Where "height" occurs in a line of the entries below, copy that line.

Source records
--------------------

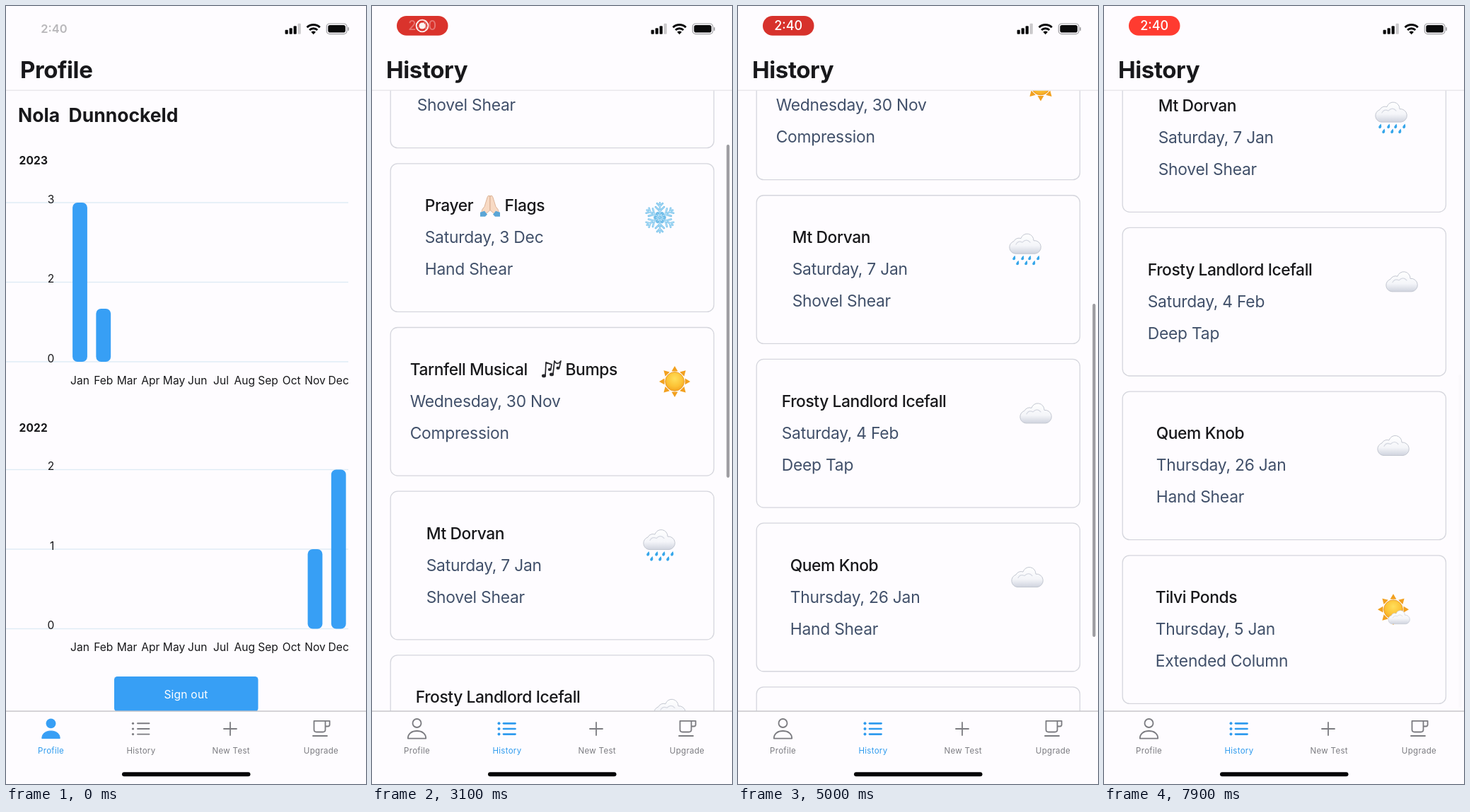
These frames come from a looping animation (509 px wide and 1100 px high, 8 s). An HTML page:

```html
<!DOCTYPE html>
<html lang="en">
<head>
<meta charset="utf-8">
<style>
html, body { margin: 0; width: 100%; height: 100%; overflow: hidden; background: #fefcff }
svg { display: block; font-family: Inter, "Open Sans", sans-serif; fill: #18181b }
.title { font-size: 33px; font-weight: 700; letter-spacing: -.4px }
.name { font-size: 26.5px; font-weight: 700 }
.year { font-size: 15.5px; font-weight: 700; letter-spacing: .2px }
.axis { font-size: 15.6px }
.button { font-size: 15.6px; letter-spacing: .2px; fill: #fff }
.place { font-size: 22.8px; font-weight: 500; letter-spacing: -.4px }
.detail { font-size: 22.8px; letter-spacing: -.22px; fill: #41506a }
.tab { font-size: 11.5px; letter-spacing: .3px }
.clock { font-size: 16.5px; font-weight: 600 }
.mid { text-anchor: middle }
.end { text-anchor: end }
</style>
</head>
<body>
<svg id="stage" width="509" height="1100" viewBox="0 0 509 1100"></svg>
<script>
const LOOP = 8000, SWITCH = 1600, PITCH = 231.7, BLUE = '#379ff5', PAGE = '#fefcff';
const stage = document.getElementById('stage');

const text = (x, y, cls, s, extra = '') => `<text x="${x}" y="${y}" class="${cls}" ${extra}>${s}</text>`;
const rect = (x, y, w, h, fill, r = 0, extra = '') =>
  `<rect x="${x}" y="${y}" width="${w}" height="${h}" fill="${fill}" rx="${r}" ${extra}/>`;
const path = (d, extra) => `<path d="${d}" ${extra}/>`;
const line = (color, w) => `fill="none" stroke="${color}" stroke-width="${w}" stroke-linecap="round" stroke-linejoin="round"`;
const at = (x, y, body, extra = '') => `<g transform="translate(${x} ${y}) ${extra}">${body}</g>`;
const spin = (n, body) => Array.from({ length: n }, (_, i) => `<g transform="rotate(${i * 360 / n})">${body}</g>`).join('');

// Small pictures, each centred on 0,0
const cloud = path('M-13 14a9 9 0 0 1-2-17.5a8 8 0 0 1 10-4a9.2 9.2 0 0 1 18 3a9.3 9.3 0 0 1 2 18.5z',
  'fill="url(#cloud)" stroke="#c3c7d1" stroke-width="1"') +
  path('M-12 1q3-6 9-3q6-6 11 0', line('#d6d9e2', 1.2));
const sun = spin(8, path('M-4.4-14.5L0-22L4.4-14.5z', 'fill="#f2a01f"')) +
  '<circle r="13.3" fill="url(#sun)" stroke="#e9981d" stroke-width=".9"/>';
const drop = (x, y) => path(`M${x + 2.5} ${y - 3.5}q2.2 6-1.6 6.6q-4.2-1 1.6-6.6z`, 'fill="#35a6ea"');
const icons = {
  sun,
  cloud,
  rain: at(0, -8, cloud) + [[-16, 12], [-4, 12], [6, 12], [18, 12], [-11, 19], [1, 19], [12, 19]].map(p => drop(...p)).join(''),
  partly: sun + at(7.5, 11, cloud, 'scale(.68)'),
  snow: spin(6, path('M0 0V-21M-4-20L0-16L4-20M-6-15L0-9L6-15M-3-7L0-4L3-7', line('#6fbde9', 2.6)) +
    path('M0 0V-21M-4-20L0-16L4-20M-6-15L0-9L6-15', line('#c4e8fa', 1)))
};
const notes = path('M-9 9L-8-10L0-7L-1-1M2 6L4-12Q8-5 13-12L11-3', line('#27272b', 1.7)) +
  '<g fill="#27272b"><ellipse cx="-11" cy="9" rx="3" ry="2.4"/><ellipse cx="-2.8" cy="0" rx="2.5" ry="2"/>' +
  '<ellipse cx="0" cy="7" rx="3" ry="2.4"/><ellipse cx="9" cy="-2" rx="2.6" ry="2.1"/></g>';
const half = path('M0-14q-3-2-4 2L-8 1q-4 4-4 7l4 5L0 6z', 'fill="#f8dac4" stroke="#d3a688" stroke-width=".8"') +
  path('M-14 9l6-2l4 5l-3 3h-7z', 'fill="#5aa5d6"');
const hands = half + at(0, 0, half, 'scale(-1 1)');

function chart(top, year, values, bars) {
  const months = 'Jan Feb Mar Apr May Jun Jul Aug Sep Oct Nov Dec'.split(' ');
  const center = i => 104.5 + i * 33.25;
  return text(18.5, top - 54, 'year', year) +
    values.map((v, i) => rect(0, top + i * 112.5 - .7, 484, 1.4, '#deebf5') +
      text(68.3, top + i * 112.5 + .5, 'axis end', v)).join('') +
    bars.map(([i, h]) => rect(center(i) - 10.4, top + 225 - h, 20.8, h, BLUE, 7)).join('') +
    '<g clip-path="url(#plot)">' +
    months.map((m, i) => text(center(i), top + 256.5, 'axis mid', m)).join('') + '</g>';
}

const profile = text(17, 164, 'name', 'Nola') + text(88.5, 164, 'name', 'Dunnockeld') +
  chart(278, 2023, [3, 2, 0], [[0, 225], [1, 75]]) +
  chart(655.5, 2022, [2, 1, 0], [[10, 112.5], [11, 225]]) +
  rect(153, 948, 203.5, 49.5, BLUE, 4.5) + text(254.5, 979, 'button mid', 'Sign out');

const tests = [
  [65, 'Larkspur Shoulder Bowl', 'Saturday, 26 Nov', 'Shovel Shear', 'cloud'],
  [76, 'Prayer', 'Saturday, 3 Dec', 'Hand Shear', 'snow', at(167, 60.5, hands) + text(187.5, 68, 'place', 'Flags')],
  [55, 'Tarnfell Musical', 'Wednesday, 30 Nov', 'Compression', 'sun', at(254, 60, notes) + text(273.5, 68, 'place', 'Bumps')],
  [78, 'Mt Dorvan', 'Saturday, 7 Jan', 'Shovel Shear', 'rain'],
  [63, 'Frosty Landlord Icefall', 'Saturday, 4 Feb', 'Deep Tap', 'cloud'],
  [75, 'Quem Knob', 'Thursday, 26 Jan', 'Hand Shear', 'cloud'],
  [74, 'Tilvi Ponds', 'Thursday, 5 Jan', 'Extended Column', 'partly']
];
const card = ([x, place, date, kind, icon, more = ''], i) => at(0, 129.7 + i * PITCH,
  rect(26.2, .6, 457.2, 209.6, 'none', 10, 'stroke="#d5d6dd" stroke-width="1.3"') +
  text(x - 1.3, 68, 'place', place) + more +
  text(x - 1.3, 113, 'detail', date) + text(x - 1.3, 158, 'detail', kind) +
  at(483 - x, 77, icons[icon]));

function tabBar(active) {
  const color = i => i === active ? '#2f9bee' : '#7b7b80';
  const on = active === 1, body = 'M50.8 1035.6c0-7 5.5-10.6 12.7-10.6s12.7 3.6 12.7 10.6z';
  const person = active === 0
    ? `<g fill="${BLUE}"><circle cx="63.5" cy="1014.3" r="6.9"/>${path(body, `stroke="${BLUE}" stroke-linejoin="round"`)}</g>`
    : `<circle cx="63.5" cy="1014" r="6" ${line(color(0), 1.8)}/>` + path(body, line(color(0), 1.8));
  const list = [1014.3, 1022, 1029.6].map(y =>
    path(`M186 ${y}H202.5`, line(color(1), on ? 2.7 : 1.9)) +
    `<circle cx="179.5" cy="${y}" r="${on ? 2 : 1.6}" fill="${color(1)}"/>`).join('');
  const plus = path('M308 1022H326M317 1013V1031', line(color(2), 1.8));
  const cup = path('M435.5 1010.8H457.6V1016q0 2.5-2.5 2.5H451.5M435.5 1010.8V1023q0 3.5 3.5 3.5H448q3.5 0 3.5-3.5V1010.8M434 1032H454', line(color(3), 1.8));
  return person + list + plus + cup + ['Profile', 'History', 'New Test', 'Upgrade']
    .map((s, i) => text(63.6 + i * 127.3, 1057.2, 'tab mid', s, `fill="${color(i)}"`)).join('');
}

const status = [6, 8.5, 11.5, 15].map((h, i) =>
  rect(394.6 + i * 6, 39.8 - h, 4.2, h, i < 3 ? '#0b0b0c' : '#cbc9cc', 1)).join('') +
  path('M425.6 30.2a13 13 0 0 1 18.2 0M429.1 34a8 8 0 0 1 11.2 0', 'fill="none" stroke="#0b0b0c" stroke-width="3"') +
  path('M434.7 40.2l-3.3-3.4q3.3-2.4 6.6 0z', 'fill="#0b0b0c"') +
  rect(453.3, 25, 28.6, 14.6, 'none', 4.3, 'stroke="#a09fa3" stroke-width="1.2"') +
  rect(455.3, 27, 24.6, 10.6, '#0b0b0c', 2.8) + rect(483.2, 30, 1.7, 5, '#a09fa3', .8);

const screen = (id, title, body, active) => `<g id="${id}">${body}` +
  rect(0, 0, 509, 119, PAGE) + rect(0, 118.6, 509, 1.2, '#e4e3e8') + text(20, 102, 'title', title) +
  rect(0, 997, 509, 103, PAGE) + rect(0, 996.3, 509, 1.5, '#c8c7cb') + tabBar(active) + '</g>';

stage.innerHTML = `<defs>
  <linearGradient id="cloud" x2="0" y2="1"><stop stop-color="#fff"/><stop offset=".6" stop-color="#f4f5f9"/><stop offset="1" stop-color="#cfd3de"/></linearGradient>
  <radialGradient id="sun" cy=".35" r=".7"><stop stop-color="#ffdf5c"/><stop offset=".6" stop-color="#fcc235"/><stop offset="1" stop-color="#f3a01f"/></radialGradient>
  <clipPath id="plot"><rect width="484" height="1000"/></clipPath></defs>` +
  rect(0, 0, 509, 1100, PAGE) +
  screen('profile', 'Profile', profile, 0) +
  screen('history', 'History', `<g id="list">${tests.map(card).join('')}</g>` +
    rect(501.3, 121, 4.2, 471, '#9c9ba0', 2.1, 'id="bar"'), 1) +
  status + rect(164, 1083.2, 181.5, 6, '#060607', 3) +
  text(68, 38.3, 'clock mid', '2:40', 'id="oldClock"') +
  '<g id="pill">' + rect(35, 14, 72.5, 27.8, '#ff3b30', 13.9, 'id="pillShape"') +
  '<g id="record"><circle cx="71" cy="28" r="8.4" fill="none" stroke="#fff" stroke-width="1.8"/><circle cx="71" cy="28" r="4.6" fill="#fff"/></g>' +
  text(71.2, 34.4, 'mid', '2:40', 'id="clock" fill="#fff" font-size="18" font-weight="500"') + '</g>';

const el = {};
stage.querySelectorAll('[id]').forEach(n => el[n.id] = n);

const ramp = (t, a, b) => Math.min(1, Math.max(0, (t - a) / (b - a)));
const scrollKeys = [[2300, 0], [3100, 139], [3900, 359], [4500, 472.5], [5800, 669], [7200, 743.7]];

// Smooth curve through the keys, at rest at both ends
function scrollAt(t) {
  const k = scrollKeys, last = k.length - 1;
  if (t <= k[0][0]) return k[0][1];
  if (t >= k[last][0]) return k[last][1];
  const rate = i => (k[i + 1][1] - k[i][1]) / (k[i + 1][0] - k[i][0]);
  const slope = i => i === 0 || i === last ? 0 : (rate(i - 1) + rate(i)) / 2;
  const i = k.findIndex(p => p[0] > t) - 1;
  const [t0, a] = k[i], [t1, b] = k[i + 1], d = t1 - t0, u = (t - t0) / d, v = 1 - u;
  return a * v * v * (1 + 2 * u) + b * u * u * (3 - 2 * u) + d * u * v * (slope(i) * v - slope(i + 1) * u);
}

function draw(t) {
  const onHistory = t >= SWITCH, s = scrollAt(t);
  el.profile.style.display = onHistory ? 'none' : '';
  el.history.style.display = onHistory ? '' : 'none';
  el.list.setAttribute('transform', `translate(0 ${-s})`);
  el.bar.setAttribute('transform', `translate(0 ${s * .538})`);
  el.bar.style.opacity = ramp(t, 2280, 2400) * (1 - .97 * ramp(t, 7500, 7850));

  const glow = (1 + Math.cos((t - 1900) * Math.PI / 1000)) / 2;
  el.pillShape.setAttribute('fill', `rgb(${214 + 41 * glow},${50 + 9 * glow},${44 + 4 * glow})`);
  el.oldClock.style.opacity = .3 * (1 - ramp(t, 0, 150));
  el.pill.style.opacity = ramp(t, 100, 450);
  el.record.style.opacity = 1 - ramp(t, 3080, 3400);
  el.clock.style.opacity = ramp(t, 2980, 3350);
}

const start = performance.now();
(function tick() {
  draw((performance.now() - start) % LOOP);
  requestAnimationFrame(tick);
})();
</script>
</body>
</html>
```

--------------------

◆ Task output:
html, body { margin: 0; width: 100%; height: 100%; overflow: hidden; background: #fefcff }
<svg id="stage" width="509" height="1100" viewBox="0 0 509 1100"></svg>
  `<rect x="${x}" y="${y}" width="${w}" height="${h}" fill="${fill}" rx="${r}" ${extra}/>`;
  <clipPath id="plot"><rect width="484" height="1000"/></clipPath></defs>` +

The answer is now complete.